*Exercise aim*
In the entries, find all lines that hold the word "wave" and copy them.

┌────────

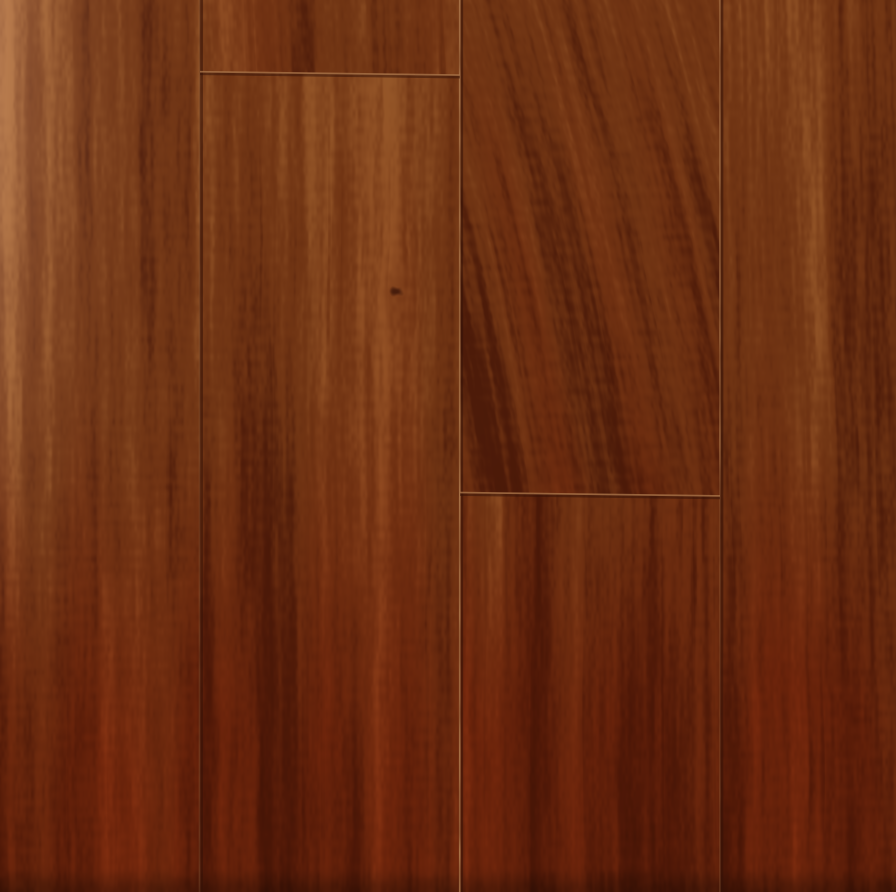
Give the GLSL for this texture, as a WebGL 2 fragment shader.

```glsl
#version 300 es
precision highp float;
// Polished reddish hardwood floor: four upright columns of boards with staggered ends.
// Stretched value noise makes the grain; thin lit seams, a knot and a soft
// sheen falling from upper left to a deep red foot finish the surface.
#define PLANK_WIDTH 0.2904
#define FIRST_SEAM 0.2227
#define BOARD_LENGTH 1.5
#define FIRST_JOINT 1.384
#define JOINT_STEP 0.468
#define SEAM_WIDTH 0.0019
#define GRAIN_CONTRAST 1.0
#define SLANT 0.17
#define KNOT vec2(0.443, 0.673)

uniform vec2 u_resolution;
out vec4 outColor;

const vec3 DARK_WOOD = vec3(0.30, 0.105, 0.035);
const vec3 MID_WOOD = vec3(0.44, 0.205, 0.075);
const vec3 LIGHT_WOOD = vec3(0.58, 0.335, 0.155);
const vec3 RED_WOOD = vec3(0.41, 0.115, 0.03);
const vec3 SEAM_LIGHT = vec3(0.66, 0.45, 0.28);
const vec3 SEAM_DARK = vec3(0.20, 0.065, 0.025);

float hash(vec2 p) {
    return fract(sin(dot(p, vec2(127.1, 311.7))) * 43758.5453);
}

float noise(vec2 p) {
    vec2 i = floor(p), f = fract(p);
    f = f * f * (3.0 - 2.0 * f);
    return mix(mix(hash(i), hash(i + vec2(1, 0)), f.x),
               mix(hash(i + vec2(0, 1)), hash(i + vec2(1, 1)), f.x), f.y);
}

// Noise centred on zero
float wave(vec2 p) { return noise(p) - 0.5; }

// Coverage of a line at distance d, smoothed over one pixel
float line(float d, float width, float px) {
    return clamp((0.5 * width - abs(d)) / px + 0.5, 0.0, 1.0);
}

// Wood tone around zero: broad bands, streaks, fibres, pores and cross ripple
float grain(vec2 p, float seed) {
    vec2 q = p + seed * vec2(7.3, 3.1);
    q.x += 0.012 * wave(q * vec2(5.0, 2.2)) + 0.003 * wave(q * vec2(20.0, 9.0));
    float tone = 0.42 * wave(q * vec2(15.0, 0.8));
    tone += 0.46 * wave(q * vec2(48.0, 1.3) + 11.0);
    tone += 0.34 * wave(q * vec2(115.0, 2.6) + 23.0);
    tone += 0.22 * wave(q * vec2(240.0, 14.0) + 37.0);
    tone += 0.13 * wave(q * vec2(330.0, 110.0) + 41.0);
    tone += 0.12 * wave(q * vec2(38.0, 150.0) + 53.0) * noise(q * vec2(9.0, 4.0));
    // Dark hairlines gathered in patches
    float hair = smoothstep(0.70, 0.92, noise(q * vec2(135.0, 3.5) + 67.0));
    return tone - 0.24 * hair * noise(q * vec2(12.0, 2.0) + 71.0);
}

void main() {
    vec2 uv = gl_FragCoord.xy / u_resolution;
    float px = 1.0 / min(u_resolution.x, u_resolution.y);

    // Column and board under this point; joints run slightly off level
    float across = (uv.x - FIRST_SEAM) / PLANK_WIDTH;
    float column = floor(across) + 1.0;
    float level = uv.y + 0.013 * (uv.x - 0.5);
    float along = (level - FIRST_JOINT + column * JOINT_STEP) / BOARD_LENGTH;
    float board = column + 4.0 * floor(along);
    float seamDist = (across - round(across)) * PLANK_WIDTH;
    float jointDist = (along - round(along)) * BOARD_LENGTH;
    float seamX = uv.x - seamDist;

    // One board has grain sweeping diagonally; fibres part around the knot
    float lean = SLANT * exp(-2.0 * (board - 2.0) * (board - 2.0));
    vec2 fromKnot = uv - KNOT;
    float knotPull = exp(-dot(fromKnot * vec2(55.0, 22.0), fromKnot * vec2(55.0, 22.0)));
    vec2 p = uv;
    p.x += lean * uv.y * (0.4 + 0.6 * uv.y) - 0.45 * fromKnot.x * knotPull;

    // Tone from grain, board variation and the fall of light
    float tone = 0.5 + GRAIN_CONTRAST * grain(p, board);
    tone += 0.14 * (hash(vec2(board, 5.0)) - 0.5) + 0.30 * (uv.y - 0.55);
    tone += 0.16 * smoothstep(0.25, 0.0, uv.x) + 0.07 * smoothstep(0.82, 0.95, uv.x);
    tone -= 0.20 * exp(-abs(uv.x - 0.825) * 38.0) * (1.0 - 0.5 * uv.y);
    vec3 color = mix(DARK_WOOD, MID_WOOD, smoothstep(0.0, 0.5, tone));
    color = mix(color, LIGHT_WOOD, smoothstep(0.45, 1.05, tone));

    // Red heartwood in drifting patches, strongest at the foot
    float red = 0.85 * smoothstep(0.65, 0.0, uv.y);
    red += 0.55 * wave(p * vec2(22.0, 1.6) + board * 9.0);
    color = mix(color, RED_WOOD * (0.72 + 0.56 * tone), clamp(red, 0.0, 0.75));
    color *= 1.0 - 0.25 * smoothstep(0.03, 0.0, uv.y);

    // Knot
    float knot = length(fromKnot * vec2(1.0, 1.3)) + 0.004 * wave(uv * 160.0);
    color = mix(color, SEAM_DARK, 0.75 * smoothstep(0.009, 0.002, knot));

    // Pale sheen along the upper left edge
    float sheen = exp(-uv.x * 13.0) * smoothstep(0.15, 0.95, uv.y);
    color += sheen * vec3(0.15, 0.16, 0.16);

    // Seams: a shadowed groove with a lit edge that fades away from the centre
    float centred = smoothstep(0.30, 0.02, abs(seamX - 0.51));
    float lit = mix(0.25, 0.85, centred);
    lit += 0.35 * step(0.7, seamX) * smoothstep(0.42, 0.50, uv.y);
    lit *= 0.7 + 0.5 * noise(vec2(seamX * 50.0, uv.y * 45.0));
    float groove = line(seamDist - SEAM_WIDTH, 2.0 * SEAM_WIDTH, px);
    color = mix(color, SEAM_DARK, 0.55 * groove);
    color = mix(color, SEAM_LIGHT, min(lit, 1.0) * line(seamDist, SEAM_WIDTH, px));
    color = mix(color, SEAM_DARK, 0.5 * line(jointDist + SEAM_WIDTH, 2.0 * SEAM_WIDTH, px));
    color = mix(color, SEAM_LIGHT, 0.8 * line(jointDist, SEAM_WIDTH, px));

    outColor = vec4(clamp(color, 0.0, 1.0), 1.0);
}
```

└────────
┌────────

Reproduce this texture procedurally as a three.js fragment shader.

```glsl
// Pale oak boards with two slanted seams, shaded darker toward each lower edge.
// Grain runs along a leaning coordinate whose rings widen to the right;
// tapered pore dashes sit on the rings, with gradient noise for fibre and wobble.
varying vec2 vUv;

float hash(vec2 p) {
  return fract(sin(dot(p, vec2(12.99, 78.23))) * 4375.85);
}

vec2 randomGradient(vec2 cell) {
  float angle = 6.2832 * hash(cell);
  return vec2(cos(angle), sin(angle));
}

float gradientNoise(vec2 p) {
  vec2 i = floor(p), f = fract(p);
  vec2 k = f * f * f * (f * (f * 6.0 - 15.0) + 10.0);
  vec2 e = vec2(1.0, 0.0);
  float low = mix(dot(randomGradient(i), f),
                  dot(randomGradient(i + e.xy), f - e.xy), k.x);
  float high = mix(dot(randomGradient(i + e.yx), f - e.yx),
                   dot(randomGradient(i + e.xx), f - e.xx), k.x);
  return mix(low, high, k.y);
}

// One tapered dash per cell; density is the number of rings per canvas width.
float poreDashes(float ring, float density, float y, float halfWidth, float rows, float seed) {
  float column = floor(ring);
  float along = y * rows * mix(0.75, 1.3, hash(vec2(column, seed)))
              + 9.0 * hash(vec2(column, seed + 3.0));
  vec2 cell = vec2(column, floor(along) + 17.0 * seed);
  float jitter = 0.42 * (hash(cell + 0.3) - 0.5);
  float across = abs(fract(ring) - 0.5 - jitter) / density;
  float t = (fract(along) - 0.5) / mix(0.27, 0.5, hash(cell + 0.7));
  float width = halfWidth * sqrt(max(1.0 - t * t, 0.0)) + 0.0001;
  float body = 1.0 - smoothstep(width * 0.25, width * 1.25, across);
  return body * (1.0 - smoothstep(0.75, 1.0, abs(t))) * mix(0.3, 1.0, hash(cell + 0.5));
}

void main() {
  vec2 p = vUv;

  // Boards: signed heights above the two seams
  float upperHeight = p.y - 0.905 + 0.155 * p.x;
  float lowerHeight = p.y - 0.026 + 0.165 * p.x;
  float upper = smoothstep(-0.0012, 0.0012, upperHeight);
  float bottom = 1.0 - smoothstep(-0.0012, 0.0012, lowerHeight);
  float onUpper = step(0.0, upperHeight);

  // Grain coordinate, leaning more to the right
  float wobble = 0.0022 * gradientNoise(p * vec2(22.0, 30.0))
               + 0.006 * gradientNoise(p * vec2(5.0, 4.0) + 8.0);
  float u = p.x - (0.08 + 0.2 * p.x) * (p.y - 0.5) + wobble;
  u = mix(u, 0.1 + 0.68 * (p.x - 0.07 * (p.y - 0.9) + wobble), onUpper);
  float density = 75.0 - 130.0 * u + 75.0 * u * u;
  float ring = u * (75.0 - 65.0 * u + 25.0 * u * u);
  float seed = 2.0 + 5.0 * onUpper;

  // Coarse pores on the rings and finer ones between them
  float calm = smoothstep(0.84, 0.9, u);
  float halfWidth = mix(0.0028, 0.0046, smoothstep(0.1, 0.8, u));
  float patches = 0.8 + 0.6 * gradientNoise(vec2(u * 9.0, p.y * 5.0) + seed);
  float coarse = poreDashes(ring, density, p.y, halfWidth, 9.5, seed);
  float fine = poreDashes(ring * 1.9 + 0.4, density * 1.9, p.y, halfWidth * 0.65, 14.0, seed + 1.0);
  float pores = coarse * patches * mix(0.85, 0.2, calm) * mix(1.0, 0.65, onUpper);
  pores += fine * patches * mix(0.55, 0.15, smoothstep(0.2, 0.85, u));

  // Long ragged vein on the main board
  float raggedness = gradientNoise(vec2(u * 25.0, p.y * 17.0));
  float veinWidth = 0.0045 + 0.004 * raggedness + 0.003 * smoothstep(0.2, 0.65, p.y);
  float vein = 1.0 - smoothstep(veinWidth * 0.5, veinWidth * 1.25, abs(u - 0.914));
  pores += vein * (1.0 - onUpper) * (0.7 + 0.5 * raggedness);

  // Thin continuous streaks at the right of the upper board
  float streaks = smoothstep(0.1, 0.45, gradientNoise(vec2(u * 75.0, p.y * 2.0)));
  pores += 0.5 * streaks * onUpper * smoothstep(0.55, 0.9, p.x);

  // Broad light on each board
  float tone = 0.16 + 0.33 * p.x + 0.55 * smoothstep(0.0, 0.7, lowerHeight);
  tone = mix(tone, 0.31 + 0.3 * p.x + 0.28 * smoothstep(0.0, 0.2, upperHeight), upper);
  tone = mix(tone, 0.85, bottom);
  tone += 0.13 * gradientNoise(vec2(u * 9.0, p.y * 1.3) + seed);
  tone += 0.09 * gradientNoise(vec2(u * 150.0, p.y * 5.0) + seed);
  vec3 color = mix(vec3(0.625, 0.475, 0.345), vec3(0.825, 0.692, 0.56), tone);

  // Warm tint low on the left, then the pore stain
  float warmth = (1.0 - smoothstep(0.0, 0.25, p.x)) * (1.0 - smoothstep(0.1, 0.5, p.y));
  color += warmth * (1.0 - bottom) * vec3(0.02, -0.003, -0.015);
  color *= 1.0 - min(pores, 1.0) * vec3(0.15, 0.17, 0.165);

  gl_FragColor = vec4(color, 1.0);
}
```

└────────
┌────────

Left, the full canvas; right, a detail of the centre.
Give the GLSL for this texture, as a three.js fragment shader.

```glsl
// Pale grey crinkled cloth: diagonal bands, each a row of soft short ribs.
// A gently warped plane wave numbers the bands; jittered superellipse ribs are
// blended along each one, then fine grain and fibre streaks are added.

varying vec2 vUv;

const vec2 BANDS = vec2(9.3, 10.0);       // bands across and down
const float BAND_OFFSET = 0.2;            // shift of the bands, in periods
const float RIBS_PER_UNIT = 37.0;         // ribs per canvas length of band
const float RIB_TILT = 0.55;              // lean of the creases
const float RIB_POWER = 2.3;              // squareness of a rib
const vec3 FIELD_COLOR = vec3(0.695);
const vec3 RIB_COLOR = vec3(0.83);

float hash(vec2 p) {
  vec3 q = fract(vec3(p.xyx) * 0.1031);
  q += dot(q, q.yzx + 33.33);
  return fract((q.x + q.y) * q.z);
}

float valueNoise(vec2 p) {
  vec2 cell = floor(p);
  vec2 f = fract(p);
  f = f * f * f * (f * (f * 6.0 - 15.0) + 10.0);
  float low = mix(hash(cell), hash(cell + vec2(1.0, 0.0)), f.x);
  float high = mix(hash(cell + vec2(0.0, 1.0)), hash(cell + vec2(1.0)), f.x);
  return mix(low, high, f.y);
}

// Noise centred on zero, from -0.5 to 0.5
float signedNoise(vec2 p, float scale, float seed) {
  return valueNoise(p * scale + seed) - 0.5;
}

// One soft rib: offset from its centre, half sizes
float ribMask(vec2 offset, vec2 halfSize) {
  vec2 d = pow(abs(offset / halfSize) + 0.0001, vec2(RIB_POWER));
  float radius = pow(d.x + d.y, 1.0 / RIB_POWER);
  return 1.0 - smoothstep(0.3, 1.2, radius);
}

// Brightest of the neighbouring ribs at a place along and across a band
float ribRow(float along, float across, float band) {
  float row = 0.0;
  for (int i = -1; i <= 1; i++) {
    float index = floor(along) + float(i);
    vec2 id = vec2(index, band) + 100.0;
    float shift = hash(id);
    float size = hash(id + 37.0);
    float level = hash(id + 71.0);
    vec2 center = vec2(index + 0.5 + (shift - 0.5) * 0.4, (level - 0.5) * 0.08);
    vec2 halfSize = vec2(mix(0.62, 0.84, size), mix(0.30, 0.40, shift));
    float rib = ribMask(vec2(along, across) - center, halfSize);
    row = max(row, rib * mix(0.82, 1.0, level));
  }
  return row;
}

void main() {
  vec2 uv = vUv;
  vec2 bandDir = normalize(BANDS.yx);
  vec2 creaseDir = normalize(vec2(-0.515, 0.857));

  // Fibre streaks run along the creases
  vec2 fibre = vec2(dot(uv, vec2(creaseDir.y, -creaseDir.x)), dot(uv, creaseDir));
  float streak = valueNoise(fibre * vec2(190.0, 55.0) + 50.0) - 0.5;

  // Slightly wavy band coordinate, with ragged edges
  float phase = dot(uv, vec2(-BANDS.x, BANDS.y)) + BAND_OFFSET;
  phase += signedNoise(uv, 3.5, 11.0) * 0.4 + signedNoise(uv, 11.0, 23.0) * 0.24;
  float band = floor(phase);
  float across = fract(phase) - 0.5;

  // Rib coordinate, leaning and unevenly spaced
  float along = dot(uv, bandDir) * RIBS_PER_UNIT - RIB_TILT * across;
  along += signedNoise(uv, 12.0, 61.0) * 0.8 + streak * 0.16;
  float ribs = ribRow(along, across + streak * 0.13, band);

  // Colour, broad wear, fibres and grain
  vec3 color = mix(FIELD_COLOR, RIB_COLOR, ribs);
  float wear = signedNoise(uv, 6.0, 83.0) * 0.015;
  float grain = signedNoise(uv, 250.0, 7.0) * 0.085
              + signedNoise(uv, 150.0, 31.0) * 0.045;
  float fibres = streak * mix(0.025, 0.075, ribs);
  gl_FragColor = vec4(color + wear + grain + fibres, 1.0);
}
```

└────────

*Written response*
float wave(vec2 p) { return noise(p) - 0.5; }
    q.x += 0.012 * wave(q * vec2(5.0, 2.2)) + 0.003 * wave(q * vec2(20.0, 9.0));
    float tone = 0.42 * wave(q * vec2(15.0, 0.8));
    tone += 0.46 * wave(q * vec2(48.0, 1.3) + 11.0);
    tone += 0.34 * wave(q * vec2(115.0, 2.6) + 23.0);
    tone += 0.22 * wave(q * vec2(240.0, 14.0) + 37.0);
    tone += 0.13 * wave(q * vec2(330.0, 110.0) + 41.0);
    tone += 0.12 * wave(q * vec2(38.0, 150.0) + 53.0) * noise(q * vec2(9.0, 4.0));
    red += 0.55 * wave(p * vec2(22.0, 1.6) + board * 9.0);
    float knot = length(fromKnot * vec2(1.0, 1.3)) + 0.004 * wave(uv * 160.0);
// A gently warped plane wave numbers the bands; jittered superellipse ribs are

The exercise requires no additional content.